He added, “To be honest, like I don’t think we really want to live in that place.”

Berman sees Lil Snack as human editorialized and AI powered.

“The emergence of AI superpowers our ability to release games at the scale we are, but more importantly brings to life an entirely new kind of game developer, diversifying who can become a game developer,” he said. “Our tools power content creators of all sorts to now become game developers. We are ramping up a team of content creators led by Tanner Greenring (who made quizzes for Buzzfeed for over a decade) to lean into making games for publishers, media companies, brands and more. Our games are always human editorialized and designed.”

He added, “AI is not funny, clever or able to tap into pop-culture trends. That is a very human experience which requires thoughtful, creative and talented content creators to fuse into the games. We intend to build a deep and diverse team of content creators to tap into categories of the cultural zeitgeist.”

They start with an idea like something funny for a Beyonce-inspired game.

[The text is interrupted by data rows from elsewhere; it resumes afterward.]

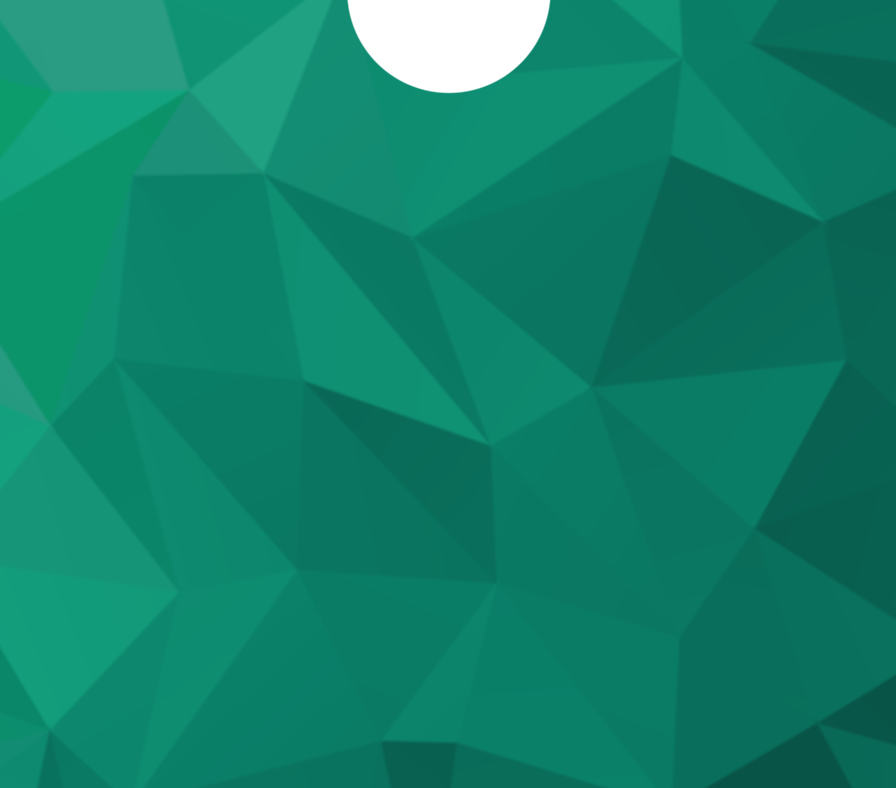
Write a Shadertoy shader that draws this background.

```glsl
// Low-poly backdrop of green facets, fading from pale upper left to deep lower right,
// with a white disc cut into the top edge. A jittered grid is split into triangles,
// and each one is shaded by its position plus a random offset.

const vec2 CELL = vec2(0.20, 0.24);   // grid cell, in canvas heights
const float JITTER = 0.84;            // full range of vertex offset, in cells
const float SOFTNESS = 0.0032;        // half width of a facet edge

const vec3 DEEP  = vec3(0.03, 0.33, 0.28);
const vec3 MID   = vec3(0.04, 0.50, 0.41);
const vec3 LIGHT = vec3(0.08, 0.64, 0.50);
const vec3 MIST  = vec3(0.19, 0.62, 0.53);
const vec3 VIVID = vec3(0.04, 0.62, 0.40);

float hash(vec2 p) {
    return fract(sin(dot(p, vec2(127.1, 311.7))) * 43758.5453);
}

vec2 hash2(vec2 p) {
    return vec2(hash(p), hash(p + 57.3));
}

// Mesh vertex near an integer grid node, in canvas heights
vec2 meshVertex(vec2 node) {
    return (node + (hash2(node + 11.0) - 0.5) * JITTER) * CELL;
}

float cross2(vec2 a, vec2 b) {
    return a.x * b.y - a.y * b.x;
}

float signedArea(vec2 a, vec2 b, vec2 c) {
    return 0.5 * cross2(b - a, c - a);
}

// Distance to the left of the line from a to b
float sideDistance(vec2 p, vec2 a, vec2 b) {
    return cross2(normalize(b - a), p - a);
}

// Positive inside a counter-clockwise triangle
float triangleDistance(vec2 p, vec2 a, vec2 b, vec2 c) {
    return min(sideDistance(p, a, b), min(sideDistance(p, b, c), sideDistance(p, c, a)));
}

// Green ramp with occasional misty or vivid facets toward the left
vec3 facetColor(vec2 p, vec2 middle, vec2 id, float aspect) {
    vec2 place = middle / vec2(aspect, 1.0) - 0.5;
    float tone = 0.495 + dot(place, vec2(-0.18, 0.10));
    tone += (hash(id + 3.7) - 0.5) * 0.14;
    tone += dot(p - middle, hash2(id + 8.1) - 0.5) * 0.16;

    vec3 color = mix(DEEP, MID, clamp((tone - 0.33) / 0.17, 0.0, 1.0));
    color = mix(color, LIGHT, clamp((tone - 0.50) / 0.14, 0.0, 1.0));

    float corner = smoothstep(0.15, 0.75, place.y * 0.6 - place.x);
    float kind = hash(id + 21.9);
    color = mix(color, MIST, corner * 0.8 * step(0.6, kind));
    return mix(color, VIVID, corner * 0.7 * step(kind, 0.22));
}

// Weighted facet colour in rgb, weight in a
vec4 facet(vec2 p, vec2 a, vec2 b, vec2 c, vec2 id, float aspect) {
    float weight = smoothstep(-SOFTNESS, SOFTNESS, triangleDistance(p, a, b, c));
    return vec4(facetColor(p, (a + b + c) / 3.0, id, aspect), 1.0) * weight;
}

// Two facets of one grid cell, split along the better diagonal
vec4 cellFacets(vec2 p, vec2 cell, float aspect) {
    vec2 a = meshVertex(cell);
    vec2 b = meshVertex(cell + vec2(1.0, 0.0));
    vec2 c = meshVertex(cell + vec2(1.0, 1.0));
    vec2 d = meshVertex(cell + vec2(0.0, 1.0));
    float rising = min(signedArea(a, b, c), signedArea(a, c, d));
    float falling = min(signedArea(a, b, d), signedArea(b, c, d));
    vec2 upper = cell + 0.5;
    if (rising > falling * mix(0.5, 1.8, hash(cell + 5.3)))
        return facet(p, a, b, c, cell, aspect) + facet(p, a, c, d, upper, aspect);
    return facet(p, a, b, d, cell, aspect) + facet(p, b, c, d, upper, aspect);
}

// Blend of all facets that can reach the point
vec3 facetMesh(vec2 p, float aspect) {
    vec2 home = floor(p / CELL);
    vec4 sum = vec4(0.0);
    for (int y = -1; y <= 1; y++)
        for (int x = -1; x <= 1; x++)
            sum += cellFacets(p, home + vec2(x, y), aspect);
    return sum.rgb / max(sum.a, 0.0001);
}

void mainImage(out vec4 fragColor, in vec2 fragCoord) {
    vec2 p = fragCoord / iResolution.y;
    float aspect = iResolution.x / iResolution.y;
    float pixel = 1.0 / iResolution.y;

    vec3 color = facetMesh(p, aspect);

    // White disc at the top edge
    float disc = length(p - vec2(0.501 * aspect, 1.011)) - 0.129;
    color = mix(vec3(1.0), color, smoothstep(-pixel, pixel, disc));

    fragColor = vec4(color, 1.0);
}
```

Then they send custom prompts to the AI to generate ideas for the type of game and then they go back and forth and tune it.

Berman also said in our earlier interview, “And with continued success, we intend to invest further to create more job opportunities in order to build an even better product for consumers. We have found the new AI tools also enable other creatives to step into the game development process, often for the first time, leading to new takes on game design. Fresh perspectives will be critical to our success, as we tackle a very big vision of bringing play into industries outside the traditional games space.”